Task goal
Find all lines in the listing that include the word "nearest", then copy them.
── The records
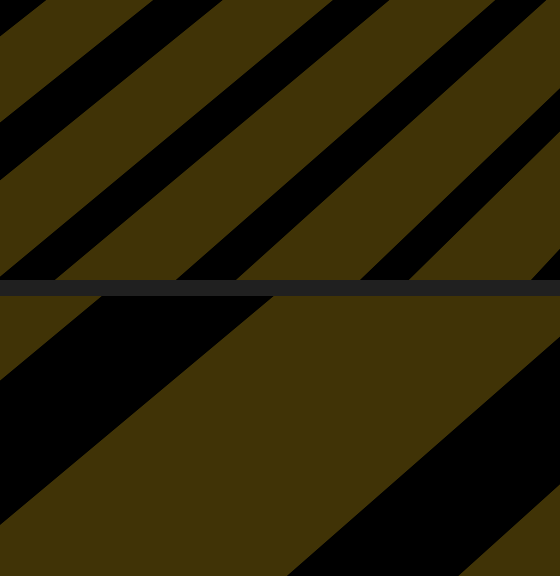
Top, the full canvas; bottom, a detail of the centre.
Write a Shadertoy shader that draws this pattern.

```glsl
// Signed distance to a band bounded by two slanted edges, negative inside.
// foot and head hold the left and right edge positions at y = 0 and y = 1.
float bandDistance(vec2 p, vec2 foot, vec2 head) {
    vec2 lean = head - foot;
    vec2 offset = (p.x - mix(foot, head, p.y)) / sqrt(1.0 + lean * lean);
    return max(-offset.x, offset.y);
}

void mainImage(out vec4 fragColor, in vec2 fragCoord) {
    vec2 p = fragCoord / iResolution.y;
    float pixel = 1.0 / iResolution.y;

    // Bands tighten and steepen to the right, with a slight alternating wobble
    float nearest = 1e3;
    for (int band = -1; band <= 4; band++) {
        float i = float(band);
        float wobble = (band & 1) == 0 ? 1.0 : -1.0;
        vec2 foot = vec2(-0.6953, -0.4444) + i * vec2(0.681, 0.6497)
                  - i * i * vec2(0.0078, 0.0044) + wobble * vec2(-0.0078, 0.0052);
        vec2 head = vec2(0.5522, 0.7956) + i * vec2(0.6521, 0.6128)
                  - i * i * vec2(0.0206, 0.0174) + wobble * vec2(-0.0052, 0.0);
        nearest = min(nearest, bandDistance(p, foot, head));
    }

    // Black bands over dark gold
    vec3 gold = vec3(0.25, 0.2, 0.025);
    fragColor = vec4(gold * smoothstep(-0.5 * pixel, 0.5 * pixel, nearest), 1.0);
}
```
────
Exercise solution
    float nearest = 1e3;
        nearest = min(nearest, bandDistance(p, foot, head));
    fragColor = vec4(gold * smoothstep(-0.5 * pixel, 0.5 * pixel, nearest), 1.0);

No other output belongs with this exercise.